EXTRACTED RECORDS:

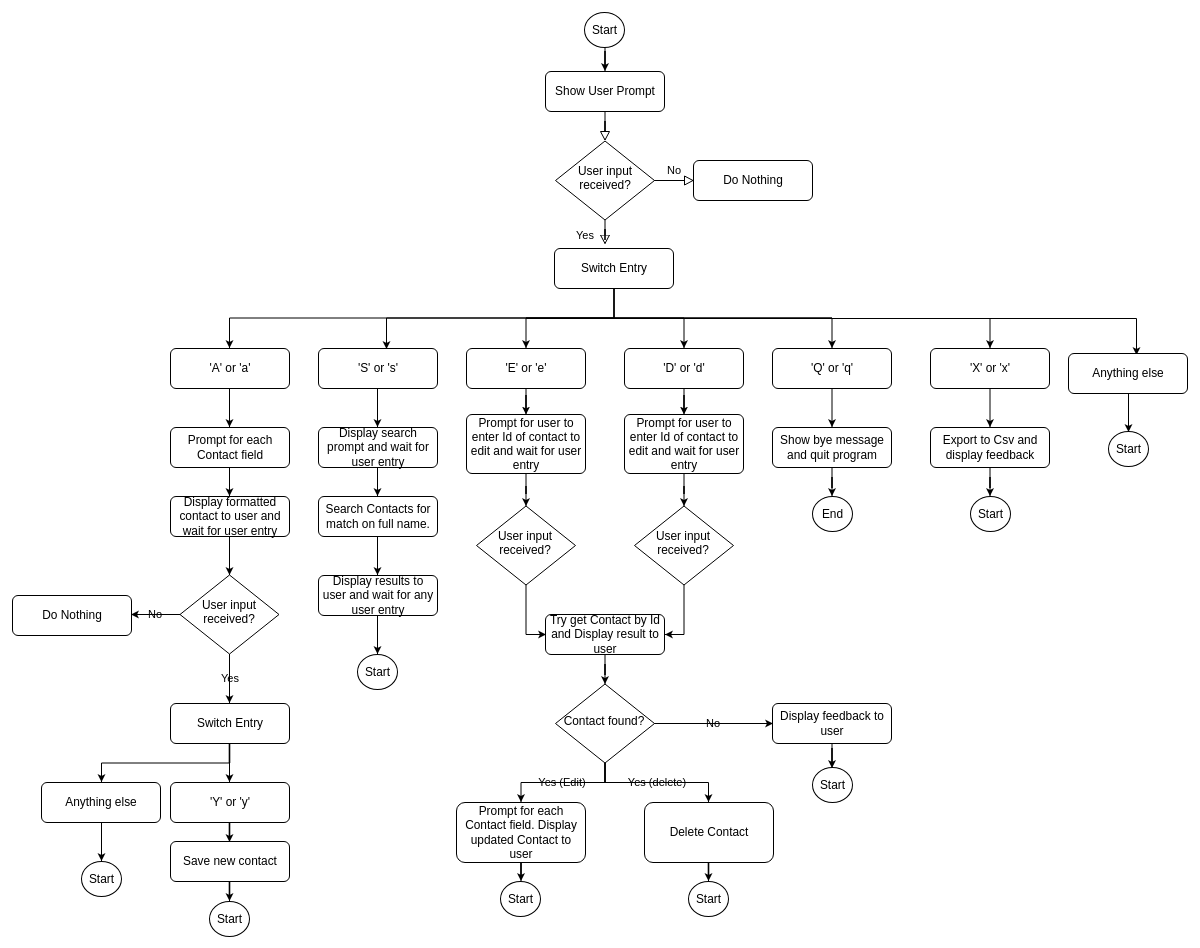
<!DOCTYPE html>
<html lang="en">
<head>
<meta charset="utf-8">
<title>Contact manager flowchart</title>
<style>
:root { --ink: #000; --paper: #fff; }
* { box-sizing: border-box; }
html, body { margin: 0; background: var(--paper); }
.flowchart {
  position: relative; width: 1200px; height: 948px; overflow: hidden;
  background: var(--paper); color: var(--ink);
  font: 11.9px/14.2px "Liberation Sans", Arial, sans-serif;
}
.connectors { position: absolute; left: 0; top: 0; }
.line { fill: none; stroke: var(--ink); stroke-width: 1; }
.arrow { marker-end: url(#arrow-solid); }
.hollow { marker-end: url(#arrow-hollow); }
.heavy { stroke-width: 1.6; }
.diamond { fill: var(--paper); stroke: var(--ink); }
.step, .terminal, .decision {
  position: absolute; display: flex; align-items: center; justify-content: center;
  text-align: center; white-space: nowrap;
}
.step { width: 120px; height: 41px; border: 1px solid var(--ink); border-radius: 6px; background: var(--paper); }
.tall { height: 60px; }
.large { width: 130px; height: 61px; border-radius: 9px; }
.terminal { width: 41px; height: 36px; border: 1px solid var(--ink); border-radius: 50%; background: var(--paper); }
.decision { width: 100px; height: 80px; padding-bottom: 4px; }
.label { position: absolute; font-size: 11px; line-height: 14px; white-space: nowrap; transform: translate(-50%, -50%); }
</style>
</head>
<body>
<main class="flowchart">
<svg class="connectors" width="1200" height="948" viewBox="0 0 1200 948" aria-hidden="true">
  <defs>
    <marker id="arrow-solid" markerUnits="userSpaceOnUse" markerWidth="10" markerHeight="10" refX="8" refY="5" orient="auto">
      <path d="M0 1L8 5L0 9L2 5Z"/>
    </marker>
    <marker id="arrow-hollow" markerUnits="userSpaceOnUse" markerWidth="12" markerHeight="12" refX="9" refY="6" orient="auto">
      <path d="M0.5 1.5L9 6L0.5 10.5Z" fill="#fff" stroke="#000"/>
    </marker>
    <polygon id="diamond" class="diamond" points="0,-39.5 49.5,0 0,39.5 -49.5,0"/>
  </defs>

  <g class="line">
    <path class="arrow" d="M605 47V71"/>
    <path class="hollow" d="M605 111V140"/>
    <path class="hollow" d="M654 180.5H693"/>
    <path class="hollow" d="M605 220V243.5"/>
    <path class="arrow" d="M614 288V318H229.5V348"/>
    <path class="arrow" d="M614 318H386.5V349"/>
    <path class="arrow" d="M614 318H526V348"/>
    <path class="arrow" d="M614 318H684V348"/>
    <path class="arrow" d="M614 318H832V348"/>
    <path class="arrow" d="M614 318.5H990V348"/>
    <path class="arrow" d="M614 318.5H1136.5V355"/>
  </g>

  <g class="line arrow-set">
    <path class="arrow" d="M229.5 388V427"/>
    <path class="arrow" d="M229.5 467V496"/>
    <path class="arrow" d="M229.5 536V575"/>
    <path class="arrow" d="M180 614.5H131"/>
    <path class="arrow" d="M229.5 654V703"/>
    <path class="arrow" d="M229.5 743V782"/>
    <path class="arrow" d="M229.5 763H101.500V782"/>
    <path class="arrow" d="M101.5 822V861"/>
    <path class="arrow" d="M229.5 822V842"/>
    <path class="arrow" d="M229.5 881V901"/>
    <path class="arrow" d="M377.5 388V427"/>
    <path class="arrow" d="M377.5 467V496"/>
    <path class="arrow" d="M377.5 536V575"/>
    <path class="arrow" d="M377.5 615V654"/>
    <path class="arrow" d="M526 388V414.500"/>
    <path class="arrow" d="M526 474V506"/>
    <path class="arrow" d="M684 388V414.500"/>
    <path class="arrow" d="M684 474V506"/>
    <path class="arrow" d="M526 585V634.500H546"/>
    <path class="arrow" d="M684 585V634.500H665"/>
    <path class="arrow" d="M605 654V684"/>
    <path class="arrow" d="M654 723.500H773"/>
    <path class="arrow" d="M605 763V782.500H521V802"/>
    <path class="arrow" d="M605 763V782.500H708.500V802"/>
    <path class="arrow" d="M521 862V881"/>
    <path class="arrow" d="M708.500 862V881"/>
    <path class="arrow" d="M832 743V768"/>
    <path class="arrow" d="M832 388V427"/>
    <path class="arrow" d="M832 467V496"/>
    <path class="arrow" d="M990 388V427"/>
    <path class="arrow" d="M990 467V496"/>
    <path class="arrow" d="M1128.500 393V432"/>
  </g>

  <path class="line heavy" d="M605 51V66M605 121V131M605 229V240M614 288V318M526 395V410M684 395V410M526 486V494M684 486V494M605 664V675M832 477V488M990 477V488M832 748V764M229.500 743V763M605 763V782M521 862V877M229.500 822V838M229.500 881V897M708.500 862V877"/>
  <path class="line heavy" d="M526 318.300H832"/>

  <use href="#diamond" x="605" y="180.500"/>
  <use href="#diamond" x="229.500" y="614.500"/>
  <use href="#diamond" x="526" y="545.500"/>
  <use href="#diamond" x="684" y="545.500"/>
  <use href="#diamond" x="605" y="723.500"/>
</svg>

<section aria-label="Entry">
  <div class="terminal" style="left:584px;top:12px">Start</div>
  <div class="step" style="left:545px;top:71px">Show User Prompt</div>
  <div class="decision" style="left:555px;top:140px">User input<br>received?</div>
  <div class="label" style="left:674px;top:170px">No</div>
  <div class="step" style="left:693px;top:160px">Do Nothing</div>
  <div class="label" style="left:585px;top:235px">Yes</div>
  <div class="step" style="left:554px;top:248px">Switch Entry</div>
</section>

<section aria-label="Add contact">
  <div class="step" style="left:170px;top:348px">'A' or 'a'</div>
  <div class="step" style="left:170px;top:427px">Prompt for each<br>Contact field</div>
  <div class="step" style="left:170px;top:496px">Display formatted<br>contact to user and<br>wait for user entry</div>
  <div class="decision" style="left:179px;top:574px">User input<br>received?</div>
  <div class="label" style="left:155px;top:614px">No</div>
  <div class="step" style="left:12px;top:595px">Do Nothing</div>
  <div class="label" style="left:230px;top:678px">Yes</div>
  <div class="step" style="left:170px;top:703px">Switch Entry</div>
  <div class="step" style="left:41px;top:782px">Anything else</div>
  <div class="terminal" style="left:81px;top:861px">Start</div>
  <div class="step" style="left:170px;top:782px">'Y' or 'y'</div>
  <div class="step" style="left:170px;top:841px">Save new contact</div>
  <div class="terminal" style="left:209px;top:901px">Start</div>
</section>

<section aria-label="Search contacts">
  <div class="step" style="left:318px;top:348px">'S' or 's'</div>
  <div class="step" style="left:318px;top:427px">Display search<br>prompt and wait for<br>user entry</div>
  <div class="step" style="left:318px;top:496px">Search Contacts for<br>match on full name.</div>
  <div class="step" style="left:318px;top:575px">Display results to<br>user and wait for any<br>user entry</div>
  <div class="terminal" style="left:357px;top:654px">Start</div>
</section>

<section aria-label="Edit or delete contact">
  <div class="step" style="left:466px;top:348px">'E' or 'e'</div>
  <div class="step tall" style="left:466px;top:414px">Prompt for user to<br>enter Id of contact to<br>edit and wait for user<br>entry</div>
  <div class="decision" style="left:475px;top:505px">User input<br>received?</div>
  <div class="step" style="left:624px;top:348px">'D' or 'd'</div>
  <div class="step tall" style="left:624px;top:414px">Prompt for user to<br>enter Id of contact to<br>edit and wait for user<br>entry</div>
  <div class="decision" style="left:633px;top:505px">User input<br>received?</div>
  <div class="step" style="left:545px;top:614px">Try get Contact by Id<br>and Display result to<br>user</div>
  <div class="decision" style="left:554px;top:683px">Contact found?</div>
  <div class="label" style="left:713px;top:723px">No</div>
  <div class="step" style="left:772px;top:703px">Display feedback to<br>user</div>
  <div class="terminal" style="left:812px;top:767px">Start</div>
  <div class="label" style="left:562px;top:782px">Yes (Edit)</div>
  <div class="step large" style="left:456px;top:802px">Prompt for each<br>Contact field. Display<br>updated Contact to<br>user</div>
  <div class="terminal" style="left:500px;top:881px">Start</div>
  <div class="label" style="left:657px;top:782px">Yes (delete)</div>
  <div class="step large" style="left:644px;top:802px">Delete Contact</div>
  <div class="terminal" style="left:688px;top:881px">Start</div>
</section>

<section aria-label="Quit, export and other entries">
  <div class="step" style="left:772px;top:348px">'Q' or 'q'</div>
  <div class="step" style="left:772px;top:427px">Show bye message<br>and quit program</div>
  <div class="terminal" style="left:812px;top:496px">End</div>
  <div class="step" style="left:930px;top:348px">'X' or 'x'</div>
  <div class="step" style="left:930px;top:427px">Export to Csv and<br>display feedback</div>
  <div class="terminal" style="left:970px;top:496px">Start</div>
  <div class="step" style="left:1068px;top:353px">Anything else</div>
  <div class="terminal" style="left:1108px;top:431px">Start</div>
</section>
</main>
</body>
</html>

WORK INSTRUCTION:
Take the material above from its first line through the line holding "130px; height: 61px;" and set it down exactly, without the pictures.

RESPONSE TO THE EXERCISE:
<!DOCTYPE html>
<html lang="en">
<head>
<meta charset="utf-8">
<title>Contact manager flowchart</title>
<style>
:root { --ink: #000; --paper: #fff; }
* { box-sizing: border-box; }
html, body { margin: 0; background: var(--paper); }
.flowchart {
  position: relative; width: 1200px; height: 948px; overflow: hidden;
  background: var(--paper); color: var(--ink);
  font: 11.9px/14.2px "Liberation Sans", Arial, sans-serif;
}
.connectors { position: absolute; left: 0; top: 0; }
.line { fill: none; stroke: var(--ink); stroke-width: 1; }
.arrow { marker-end: url(#arrow-solid); }
.hollow { marker-end: url(#arrow-hollow); }
.heavy { stroke-width: 1.6; }
.diamond { fill: var(--paper); stroke: var(--ink); }
.step, .terminal, .decision {
  position: absolute; display: flex; align-items: center; justify-content: center;
  text-align: center; white-space: nowrap;
}
.step { width: 120px; height: 41px; border: 1px solid var(--ink); border-radius: 6px; background: var(--paper); }
.tall { height: 60px; }
.large { width: 130px; height: 61px; border-radius: 9px; }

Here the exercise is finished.